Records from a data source
* * * * * * * * *

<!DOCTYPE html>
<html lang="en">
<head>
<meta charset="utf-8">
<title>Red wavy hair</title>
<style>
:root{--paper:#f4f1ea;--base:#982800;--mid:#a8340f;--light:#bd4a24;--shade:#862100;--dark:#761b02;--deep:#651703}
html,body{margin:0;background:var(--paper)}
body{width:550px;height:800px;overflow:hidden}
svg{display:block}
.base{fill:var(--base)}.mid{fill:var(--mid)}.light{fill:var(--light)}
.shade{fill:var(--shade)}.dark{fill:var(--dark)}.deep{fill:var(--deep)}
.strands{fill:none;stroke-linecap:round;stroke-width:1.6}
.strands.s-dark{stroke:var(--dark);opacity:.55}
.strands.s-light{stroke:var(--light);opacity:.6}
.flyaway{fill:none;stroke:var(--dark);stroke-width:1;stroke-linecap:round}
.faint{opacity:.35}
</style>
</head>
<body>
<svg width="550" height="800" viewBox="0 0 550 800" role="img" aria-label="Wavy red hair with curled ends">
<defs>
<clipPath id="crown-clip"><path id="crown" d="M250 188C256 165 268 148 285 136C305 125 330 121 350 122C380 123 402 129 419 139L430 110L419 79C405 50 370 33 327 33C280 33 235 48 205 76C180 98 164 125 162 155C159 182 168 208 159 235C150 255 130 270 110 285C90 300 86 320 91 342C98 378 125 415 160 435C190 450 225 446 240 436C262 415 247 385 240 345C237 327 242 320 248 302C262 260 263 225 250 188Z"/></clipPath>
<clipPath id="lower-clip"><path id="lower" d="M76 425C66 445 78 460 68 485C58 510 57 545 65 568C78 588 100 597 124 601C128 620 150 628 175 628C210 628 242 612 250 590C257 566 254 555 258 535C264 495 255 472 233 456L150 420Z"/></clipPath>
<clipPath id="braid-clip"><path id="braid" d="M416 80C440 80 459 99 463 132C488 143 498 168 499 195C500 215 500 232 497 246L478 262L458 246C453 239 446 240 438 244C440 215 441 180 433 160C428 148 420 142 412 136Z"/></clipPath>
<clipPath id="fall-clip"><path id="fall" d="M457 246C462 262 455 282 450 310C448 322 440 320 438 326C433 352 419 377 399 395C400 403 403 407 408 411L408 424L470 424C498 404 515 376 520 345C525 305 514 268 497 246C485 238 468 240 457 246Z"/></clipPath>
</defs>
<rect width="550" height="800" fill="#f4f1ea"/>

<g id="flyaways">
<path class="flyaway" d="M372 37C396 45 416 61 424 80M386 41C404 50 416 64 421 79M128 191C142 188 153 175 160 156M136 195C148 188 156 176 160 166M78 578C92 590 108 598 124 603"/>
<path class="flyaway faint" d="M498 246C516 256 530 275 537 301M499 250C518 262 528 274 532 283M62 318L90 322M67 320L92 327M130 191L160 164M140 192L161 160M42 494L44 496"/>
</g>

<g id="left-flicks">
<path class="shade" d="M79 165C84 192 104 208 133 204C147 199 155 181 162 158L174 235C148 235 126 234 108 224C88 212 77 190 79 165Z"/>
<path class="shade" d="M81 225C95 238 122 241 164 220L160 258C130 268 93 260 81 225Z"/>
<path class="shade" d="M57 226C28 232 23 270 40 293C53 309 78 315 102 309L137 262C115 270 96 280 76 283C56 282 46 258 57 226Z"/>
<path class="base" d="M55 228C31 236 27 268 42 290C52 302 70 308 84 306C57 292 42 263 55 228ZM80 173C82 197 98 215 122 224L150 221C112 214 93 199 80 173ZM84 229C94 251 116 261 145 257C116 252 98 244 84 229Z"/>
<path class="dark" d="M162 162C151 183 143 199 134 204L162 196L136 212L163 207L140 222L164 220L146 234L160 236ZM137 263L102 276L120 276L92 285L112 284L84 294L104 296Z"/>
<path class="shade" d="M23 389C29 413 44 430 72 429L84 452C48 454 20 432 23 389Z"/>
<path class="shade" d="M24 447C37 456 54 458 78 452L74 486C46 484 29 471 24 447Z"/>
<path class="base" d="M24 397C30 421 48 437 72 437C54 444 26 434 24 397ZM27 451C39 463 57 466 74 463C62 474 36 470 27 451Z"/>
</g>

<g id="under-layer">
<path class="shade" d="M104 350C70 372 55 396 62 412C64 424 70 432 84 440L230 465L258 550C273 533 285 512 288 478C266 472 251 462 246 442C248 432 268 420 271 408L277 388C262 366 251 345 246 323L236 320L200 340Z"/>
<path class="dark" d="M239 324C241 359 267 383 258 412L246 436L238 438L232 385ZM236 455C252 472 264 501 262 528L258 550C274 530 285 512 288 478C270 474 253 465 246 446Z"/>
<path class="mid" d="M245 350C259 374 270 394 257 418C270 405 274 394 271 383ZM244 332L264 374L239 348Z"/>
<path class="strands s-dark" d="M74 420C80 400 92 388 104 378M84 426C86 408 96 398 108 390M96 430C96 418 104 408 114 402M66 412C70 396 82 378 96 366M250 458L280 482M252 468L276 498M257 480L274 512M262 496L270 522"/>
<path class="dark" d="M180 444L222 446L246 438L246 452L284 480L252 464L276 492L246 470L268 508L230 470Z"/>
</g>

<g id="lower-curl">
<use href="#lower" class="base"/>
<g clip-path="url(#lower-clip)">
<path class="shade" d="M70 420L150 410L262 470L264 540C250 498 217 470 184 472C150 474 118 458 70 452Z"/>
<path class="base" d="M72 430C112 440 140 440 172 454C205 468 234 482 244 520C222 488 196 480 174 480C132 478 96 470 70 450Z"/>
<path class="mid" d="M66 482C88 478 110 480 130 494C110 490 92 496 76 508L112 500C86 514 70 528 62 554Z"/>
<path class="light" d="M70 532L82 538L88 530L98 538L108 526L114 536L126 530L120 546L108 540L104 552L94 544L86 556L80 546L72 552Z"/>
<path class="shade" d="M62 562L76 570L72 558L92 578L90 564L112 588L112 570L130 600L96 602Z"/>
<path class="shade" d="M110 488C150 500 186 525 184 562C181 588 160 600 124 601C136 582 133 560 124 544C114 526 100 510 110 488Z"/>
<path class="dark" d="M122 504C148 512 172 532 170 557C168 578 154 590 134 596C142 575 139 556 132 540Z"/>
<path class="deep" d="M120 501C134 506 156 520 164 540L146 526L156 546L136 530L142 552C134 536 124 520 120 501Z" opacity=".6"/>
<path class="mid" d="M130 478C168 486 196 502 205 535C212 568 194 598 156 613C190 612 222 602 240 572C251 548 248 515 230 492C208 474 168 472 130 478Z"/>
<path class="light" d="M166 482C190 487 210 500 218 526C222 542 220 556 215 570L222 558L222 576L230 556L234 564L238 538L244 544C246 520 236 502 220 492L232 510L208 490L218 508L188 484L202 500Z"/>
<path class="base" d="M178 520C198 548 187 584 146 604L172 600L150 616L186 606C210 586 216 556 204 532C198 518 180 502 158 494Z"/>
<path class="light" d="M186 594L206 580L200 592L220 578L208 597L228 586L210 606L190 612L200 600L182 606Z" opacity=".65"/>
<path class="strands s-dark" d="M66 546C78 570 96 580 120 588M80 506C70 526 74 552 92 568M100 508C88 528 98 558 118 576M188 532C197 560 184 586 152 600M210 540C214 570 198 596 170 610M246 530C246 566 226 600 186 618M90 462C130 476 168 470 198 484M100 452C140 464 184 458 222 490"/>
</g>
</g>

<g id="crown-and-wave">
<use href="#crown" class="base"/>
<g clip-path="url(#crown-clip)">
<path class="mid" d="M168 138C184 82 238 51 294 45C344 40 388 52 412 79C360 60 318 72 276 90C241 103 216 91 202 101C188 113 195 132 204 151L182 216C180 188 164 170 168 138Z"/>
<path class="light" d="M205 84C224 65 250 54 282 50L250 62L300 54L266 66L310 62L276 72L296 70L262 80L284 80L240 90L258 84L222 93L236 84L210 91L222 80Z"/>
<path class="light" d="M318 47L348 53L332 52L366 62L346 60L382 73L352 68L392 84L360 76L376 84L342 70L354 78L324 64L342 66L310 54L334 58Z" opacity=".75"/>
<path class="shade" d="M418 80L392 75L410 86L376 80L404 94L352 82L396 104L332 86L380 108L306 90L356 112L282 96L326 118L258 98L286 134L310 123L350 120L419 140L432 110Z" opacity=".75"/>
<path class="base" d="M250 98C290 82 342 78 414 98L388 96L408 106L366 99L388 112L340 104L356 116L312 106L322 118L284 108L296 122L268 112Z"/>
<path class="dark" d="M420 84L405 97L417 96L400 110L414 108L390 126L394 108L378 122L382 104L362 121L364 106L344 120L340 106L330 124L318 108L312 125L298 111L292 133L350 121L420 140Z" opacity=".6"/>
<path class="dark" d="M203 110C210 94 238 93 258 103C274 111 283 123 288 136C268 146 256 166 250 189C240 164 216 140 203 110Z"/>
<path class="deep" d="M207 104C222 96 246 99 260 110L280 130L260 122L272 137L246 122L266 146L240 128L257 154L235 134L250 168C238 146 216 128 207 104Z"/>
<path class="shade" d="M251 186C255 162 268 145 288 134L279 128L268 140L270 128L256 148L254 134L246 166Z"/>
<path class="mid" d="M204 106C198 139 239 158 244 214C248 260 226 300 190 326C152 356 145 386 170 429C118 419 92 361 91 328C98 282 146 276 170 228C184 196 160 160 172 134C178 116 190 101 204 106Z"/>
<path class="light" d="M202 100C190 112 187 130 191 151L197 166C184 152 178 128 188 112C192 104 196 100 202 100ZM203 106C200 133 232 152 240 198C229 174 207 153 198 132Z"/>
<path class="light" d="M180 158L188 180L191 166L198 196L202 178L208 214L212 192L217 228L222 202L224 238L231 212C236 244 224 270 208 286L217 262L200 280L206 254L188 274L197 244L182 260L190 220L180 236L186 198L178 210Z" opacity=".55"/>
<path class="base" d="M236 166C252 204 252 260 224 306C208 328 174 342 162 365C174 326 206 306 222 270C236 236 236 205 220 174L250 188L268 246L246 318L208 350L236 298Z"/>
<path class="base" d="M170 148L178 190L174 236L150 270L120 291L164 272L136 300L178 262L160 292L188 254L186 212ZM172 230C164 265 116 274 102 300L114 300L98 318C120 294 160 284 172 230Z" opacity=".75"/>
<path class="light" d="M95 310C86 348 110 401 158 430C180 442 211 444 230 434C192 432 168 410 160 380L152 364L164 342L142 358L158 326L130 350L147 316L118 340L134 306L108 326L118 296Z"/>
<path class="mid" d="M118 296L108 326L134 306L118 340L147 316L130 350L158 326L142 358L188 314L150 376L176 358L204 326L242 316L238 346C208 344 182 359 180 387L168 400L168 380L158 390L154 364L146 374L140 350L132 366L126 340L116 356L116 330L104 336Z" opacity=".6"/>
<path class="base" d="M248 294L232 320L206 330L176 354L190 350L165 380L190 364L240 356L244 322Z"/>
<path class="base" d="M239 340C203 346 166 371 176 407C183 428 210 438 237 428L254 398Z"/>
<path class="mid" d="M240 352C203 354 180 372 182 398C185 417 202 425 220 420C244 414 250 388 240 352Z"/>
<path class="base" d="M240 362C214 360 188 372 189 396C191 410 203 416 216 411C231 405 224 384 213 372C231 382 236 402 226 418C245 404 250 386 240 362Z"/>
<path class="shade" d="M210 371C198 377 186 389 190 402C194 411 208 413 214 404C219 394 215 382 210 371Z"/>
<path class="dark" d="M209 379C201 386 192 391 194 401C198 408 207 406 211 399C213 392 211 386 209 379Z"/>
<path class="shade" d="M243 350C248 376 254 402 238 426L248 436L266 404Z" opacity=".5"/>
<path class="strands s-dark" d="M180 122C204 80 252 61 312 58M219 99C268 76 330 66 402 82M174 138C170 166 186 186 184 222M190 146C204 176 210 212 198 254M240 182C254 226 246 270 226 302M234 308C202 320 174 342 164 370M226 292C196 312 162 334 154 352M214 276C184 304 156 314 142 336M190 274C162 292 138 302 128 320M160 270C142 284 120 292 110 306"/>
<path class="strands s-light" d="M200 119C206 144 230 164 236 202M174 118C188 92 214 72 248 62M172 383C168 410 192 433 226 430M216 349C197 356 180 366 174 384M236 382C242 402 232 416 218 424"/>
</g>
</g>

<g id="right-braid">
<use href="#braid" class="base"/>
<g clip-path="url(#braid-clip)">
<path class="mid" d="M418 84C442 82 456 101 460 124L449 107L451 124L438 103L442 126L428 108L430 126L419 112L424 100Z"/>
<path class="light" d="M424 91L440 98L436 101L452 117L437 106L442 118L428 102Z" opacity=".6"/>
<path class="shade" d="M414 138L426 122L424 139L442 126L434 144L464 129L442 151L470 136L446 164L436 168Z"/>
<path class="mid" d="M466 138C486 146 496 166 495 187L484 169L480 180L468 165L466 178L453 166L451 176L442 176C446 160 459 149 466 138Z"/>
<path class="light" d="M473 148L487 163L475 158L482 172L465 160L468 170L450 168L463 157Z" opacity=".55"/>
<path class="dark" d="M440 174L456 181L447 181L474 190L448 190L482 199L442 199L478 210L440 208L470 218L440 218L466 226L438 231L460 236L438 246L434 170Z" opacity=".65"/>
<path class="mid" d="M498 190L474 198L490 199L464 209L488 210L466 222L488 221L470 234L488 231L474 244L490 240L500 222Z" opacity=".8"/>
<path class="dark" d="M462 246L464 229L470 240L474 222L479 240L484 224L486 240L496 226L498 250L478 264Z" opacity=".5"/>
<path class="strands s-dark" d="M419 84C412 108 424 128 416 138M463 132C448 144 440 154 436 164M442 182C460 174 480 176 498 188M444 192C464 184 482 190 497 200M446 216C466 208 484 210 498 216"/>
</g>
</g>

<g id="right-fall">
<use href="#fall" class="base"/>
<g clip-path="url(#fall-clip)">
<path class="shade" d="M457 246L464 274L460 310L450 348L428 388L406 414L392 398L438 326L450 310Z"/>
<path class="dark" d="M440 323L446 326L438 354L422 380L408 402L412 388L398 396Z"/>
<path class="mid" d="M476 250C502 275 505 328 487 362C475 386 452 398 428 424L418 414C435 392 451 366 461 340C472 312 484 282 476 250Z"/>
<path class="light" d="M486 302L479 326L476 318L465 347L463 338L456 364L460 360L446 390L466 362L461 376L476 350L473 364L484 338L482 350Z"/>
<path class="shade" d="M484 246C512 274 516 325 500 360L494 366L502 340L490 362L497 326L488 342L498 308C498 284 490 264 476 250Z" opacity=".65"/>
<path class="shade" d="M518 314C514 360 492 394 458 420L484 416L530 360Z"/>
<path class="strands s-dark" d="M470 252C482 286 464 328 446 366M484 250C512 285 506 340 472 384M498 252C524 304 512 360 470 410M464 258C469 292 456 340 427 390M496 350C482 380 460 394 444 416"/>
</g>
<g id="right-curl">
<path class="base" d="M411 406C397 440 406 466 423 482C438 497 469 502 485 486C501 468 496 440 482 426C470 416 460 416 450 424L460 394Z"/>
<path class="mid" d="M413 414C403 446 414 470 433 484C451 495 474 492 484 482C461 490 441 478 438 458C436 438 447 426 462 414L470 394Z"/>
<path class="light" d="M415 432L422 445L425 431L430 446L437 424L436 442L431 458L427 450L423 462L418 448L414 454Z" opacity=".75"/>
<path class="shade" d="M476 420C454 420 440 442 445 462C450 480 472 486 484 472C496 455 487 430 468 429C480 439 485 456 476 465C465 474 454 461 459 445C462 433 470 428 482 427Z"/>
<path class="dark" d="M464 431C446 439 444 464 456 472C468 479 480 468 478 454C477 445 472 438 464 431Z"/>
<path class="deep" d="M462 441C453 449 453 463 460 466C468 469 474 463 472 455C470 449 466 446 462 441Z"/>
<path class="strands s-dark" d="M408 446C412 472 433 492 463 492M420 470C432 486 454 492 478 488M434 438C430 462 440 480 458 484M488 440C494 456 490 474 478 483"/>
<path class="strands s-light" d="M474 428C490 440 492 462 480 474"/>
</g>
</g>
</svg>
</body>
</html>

* * * * * * * * *

- **The problem**
What you give back should be exactly the lines of the data above from the line with "246C516 256 530" through the line with "225C95 238 122", both of those included, and nothing more.

- **The completed task**
<path class="flyaway faint" d="M498 246C516 256 530 275 537 301M499 250C518 262 528 274 532 283M62 318L90 322M67 320L92 327M130 191L160 164M140 192L161 160M42 494L44 496"/>
</g>

<g id="left-flicks">
<path class="shade" d="M79 165C84 192 104 208 133 204C147 199 155 181 162 158L174 235C148 235 126 234 108 224C88 212 77 190 79 165Z"/>
<path class="shade" d="M81 225C95 238 122 241 164 220L160 258C130 268 93 260 81 225Z"/>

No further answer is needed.